Records from a dataset:
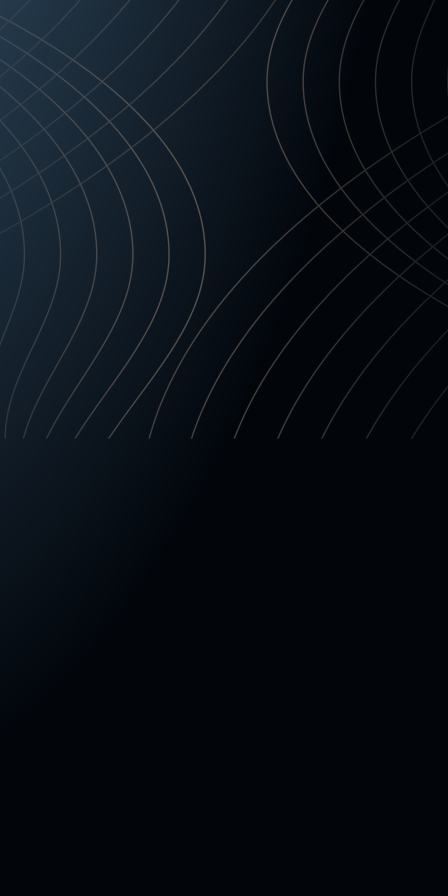
Write a WebGL 1 fragment shader that draws this background.

```glsl
precision highp float;
// Fine copper contour lines over a deep navy glow from the upper left corner.
// Two curve families, bends and sweeps, are each drawn twice: once as they are
// and once turned half a circle about a pivot. All lines stop at a lower rim.

uniform vec2 u_resolution;

#define GLOW_COLOR vec3(0.145, 0.225, 0.295)
#define NIGHT_COLOR vec3(0.007, 0.023, 0.045)
#define LINE_COLOR vec3(0.72, 0.62, 0.55)
#define PIVOT vec2(0.527, 0.375)
#define RIM_Y 0.979
#define HALF_WIDTH 0.0016
#define BEND_SPACING 0.0807
#define LINE_ALPHA_MIN 0.12
#define LINE_ALPHA_MAX 0.44

// Bend i: x as a function of y, a steep arc above its crest, a wave below it
float bendX(float y, float i) {
  float d = y - 0.568;
  float freq = 4.88 + 0.173 * i * i;
  float wave = 3.61 / (freq * freq) * (1.0 - cos(freq * d));
  float arc = d * d * (1.46 + 0.566 * d * d);
  return 0.458 - BEND_SPACING * i - (d > 0.0 ? wave : arc);
}

// Sweep i: x as a function of y, rising from the rim and flattening rightward
float sweepX(float y, float i) {
  float h = max(RIM_Y - y, 0.0);
  float foot = 0.333 + i * (0.09375 + 0.00065 * i);
  return foot + h * (0.27 + 0.055 * i + h * (0.845 + 0.136 * h * h));
}

// Antialiased stroke from a horizontal offset and the curve's slope dx/dy
float stroke(float offset, float slope, float pixel) {
  float dist = abs(offset) / sqrt(1.0 + slope * slope);
  float cover = clamp((HALF_WIDTH - dist) / pixel + 0.5, 0.0, 1.0);
  return cover * min(1.0, 2.0 * HALF_WIDTH / pixel);
}

// Coverage of both families: x holds the bends, y the sweeps
vec2 contours(vec2 p, float pixel) {
  const float STEP = 0.002;
  vec2 cover = vec2(0.0);
  for (int n = 0; n < 7; n++) {
    float i = float(n);
    float bend = bendX(p.y, i);
    float bendSlope = (bendX(p.y + STEP, i) - bend) / STEP;
    if (n < 6) cover.x = max(cover.x, stroke(p.x - bend, bendSlope, pixel));
    float sweep = sweepX(p.y, i);
    float sweepSlope = (sweep - sweepX(p.y - STEP, i)) / STEP;
    cover.y = max(cover.y, stroke(p.x - sweep, sweepSlope, pixel));
  }
  return cover;
}

void main() {
  // Canvas spans 1 by 2 units, with y running downward from the top
  vec2 uv = gl_FragCoord.xy / u_resolution;
  vec2 p = vec2(uv.x, 2.0 * (1.0 - uv.y));
  float pixel = 1.0 / u_resolution.x;

  // Elliptical glow centred beyond the upper left corner
  float radius = length(vec2(p.x + 0.5, 0.5 * p.y + 0.5));
  float fade = clamp((radius - 0.707) / 0.71, 0.0, 1.0);
  vec3 color = mix(GLOW_COLOR, NIGHT_COLOR, fade);

  // Lines: strongest near the middle, fainter toward both sides
  vec2 direct = contours(p, pixel) * vec2(1.0, 0.85);
  vec2 turned = contours(2.0 * PIVOT - p, pixel) * vec2(0.95, 0.6);
  float line = max(max(direct.x, direct.y), max(turned.x, turned.y));
  float side = (p.x - 0.49) / 0.38;
  float alpha = mix(LINE_ALPHA_MIN, LINE_ALPHA_MAX, exp(-side * side));
  float inside = clamp((RIM_Y - p.y) / pixel + 0.5, 0.0, 1.0);
  color = mix(color, LINE_COLOR, line * alpha * inside);

  gl_FragColor = vec4(color, 1.0);
}
```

Your assignment:
If a line in the entries above holds the word "define", count it; then report the total alone.

Result of this exercise:
9